Dataset entries.
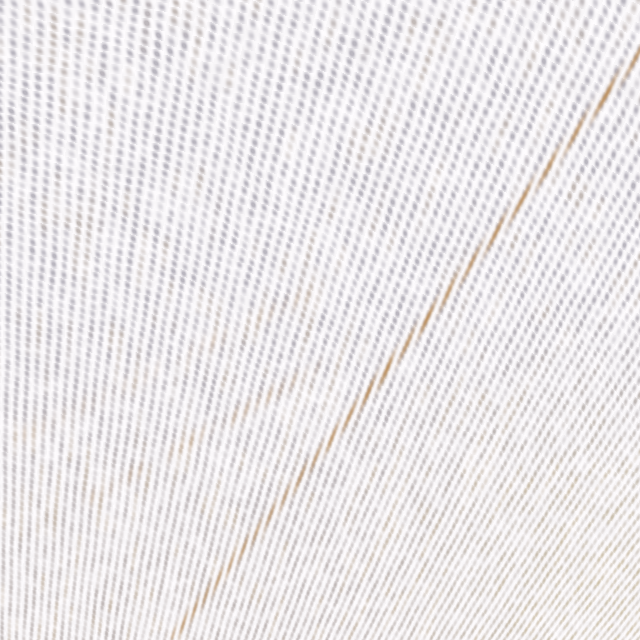
Reproduce this texture procedurally as a WebGL 1 fragment shader.

```glsl
precision highp float;
// Fine white rib knit fanning out from below, with tan creases in its grooves.

uniform vec2 u_resolution;

const vec2 FAN_CENTRE = vec2(-0.02, -1.2);  // where all ribs converge
const float RIB_DENSITY = 104.0;            // about 47 ribs on top, 87 at the bottom
const float ROW_DENSITY = 150.0;            // stitch rows per unit of log radius
const float ROW_STAGGER = 0.3;              // row shift from one rib to the next
const float ROW_JITTER = 0.4;               // random row shift of each rib
const float GROOVE_WIDTH = 0.25;            // in rib widths
const float STITCH_SLANT = 0.3;             // sideways lean of a stitch, in rib widths
const float WOBBLE = 0.07;                  // rib waviness, in rib widths
const float GRAIN = 0.03;                   // brightness spread of the yarn

const vec3 YARN = vec3(1.0, 0.992, 1.0);
const vec3 GROOVE_COOL = vec3(0.725, 0.712, 0.75);
const vec3 GROOVE_TAN = vec3(0.79, 0.74, 0.69);
const vec3 GROOVE_YELLOW = vec3(0.83, 0.78, 0.66);
const vec3 CREASE = vec3(0.74, 0.57, 0.38);

float hash(vec2 p) {
  p = fract(p * vec2(0.1031, 0.1137));
  p += dot(p, p.yx + 33.33);
  return fract((p.x + p.y) * p.x * 7.13);
}

// Random value per rib that changes smoothly along it
float ribNoise(float rib, float t) {
  float cell = floor(t);
  float f = t - cell;
  f = f * f * (3.0 - 2.0 * f);
  vec2 id = vec2(rib + 200.0, cell + 300.0);
  return mix(hash(id), hash(id + vec2(0.0, 1.0)), f);
}

// Layered sines, roughly -1 to 1
float waves(vec2 p) {
  return (sin(p.x + 1.7 * sin(p.y * 0.8))
        + sin(p.y * 1.3 - p.x * 0.6 + 2.0)
        + sin(p.x * 2.1 + p.y * 1.9 + 4.0 + sin(p.x * 1.4))) / 3.0;
}

// Soft band around a segment, fading with distance
float creaseBand(vec2 p, vec2 a, vec2 b, float width) {
  vec2 along = b - a;
  float t = clamp(dot(p - a, along) / dot(along, along), 0.0, 1.0);
  float d = length(p - a - along * t) / width;
  return exp(-d * d);
}

void main() {
  vec2 p = gl_FragCoord.xy / u_resolution;

  // Fan coordinates: ribs by slope, rows by radius
  vec2 q = p - FAN_CENTRE;
  float radius = length(q);
  float ribs = RIB_DENSITY * q.x / q.y + WOBBLE * waves(p * vec2(37.0, 29.0));
  float ribId = floor(ribs + 0.5);
  float across = ribs - ribId;
  float ribRandom = hash(vec2(ribId + 57.0, 91.0));
  float rows = ROW_DENSITY * log(radius) + ROW_STAGGER * ribId
             + ROW_JITTER * ribRandom + 0.35 * waves(p * 23.0 + 5.0);
  float rowId = floor(rows);
  float along = rows - rowId - 0.5;
  float variation = ribNoise(ribId, rows);

  // Stitches grow clear towards the top and blend into lines below
  float rowPixels = radius / ROW_DENSITY * u_resolution.y;
  float clarity = mix(0.25, 0.8, smoothstep(0.1, 0.85, p.y + 0.2 * p.x))
                * smoothstep(2.0, 4.0, rowPixels);

  // Slanted groove marks, joined along the rib, flat in the middle with firm sides
  float offset = (across + STITCH_SLANT * along * clarity) / GROOVE_WIDTH;
  float groove = exp(-pow(abs(offset) + 0.001, 2.5));
  float stitch = 0.5 + 0.5 * cos(6.28318 * along);
  float mottling = waves(p * vec2(31.0, 23.0) + 1.0);
  float depth = mix(0.7, 0.25 + 0.75 * stitch, clarity);
  depth *= 0.5 + 0.85 * variation + 0.12 * mottling;

  // Groove tint: tan at the lower left, yellow at the lower right, flecks elsewhere
  float low = 1.0 - smoothstep(0.0, 0.6, p.y);
  float fleck = smoothstep(0.6, 0.95, ribNoise(ribId + 37.0, rows * 0.22));
  float tanAmount = clamp(0.5 * low + 0.6 * fleck, 0.0, 1.0);
  float yellowAmount = low * smoothstep(0.5, 1.0, p.x) * (0.2 + 0.6 * variation);
  vec3 grooveColour = mix(GROOVE_COOL, GROOVE_TAN, tanAmount);
  grooveColour = mix(grooveColour, GROOVE_YELLOW, yellowAmount);

  // One strong crease and two faint patchy ones, broken up by the ribs
  float strong = creaseBand(p, vec2(0.27, 0.005), vec2(1.02, 0.943), 0.0075);
  strong *= 0.45 + 0.3 * smoothstep(0.3, 0.65, p.x) + 0.25 * ribRandom;
  float faint = creaseBand(p, vec2(0.14, 0.22), vec2(0.52, 0.44), 0.012)
              + 0.5 * creaseBand(p, vec2(0.04, 0.32), vec2(0.48, 0.54), 0.014);
  faint *= 0.55 * ribRandom * (0.7 + 0.3 * waves(p * 30.0));
  float crease = clamp(strong + faint, 0.0, 1.0);
  float line = across / GROOVE_WIDTH;
  float creaseGroove = exp(-line * line);

  // Yarn with a faint grain, then grooves and creases
  vec3 colour = YARN - GRAIN * ribNoise(ribId + 71.0, rows * 1.5);
  colour = mix(colour, grooveColour, clamp(groove * depth, 0.0, 1.0));
  colour = mix(colour, CREASE, crease * creaseGroove);
  gl_FragColor = vec4(clamp(colour, 0.0, 1.0), 1.0);
}
```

TASK DESCRIPTION. In how many lines of the entries does "ribRandom" appear? Reply with only the number.

EXERCISE RESULT. 4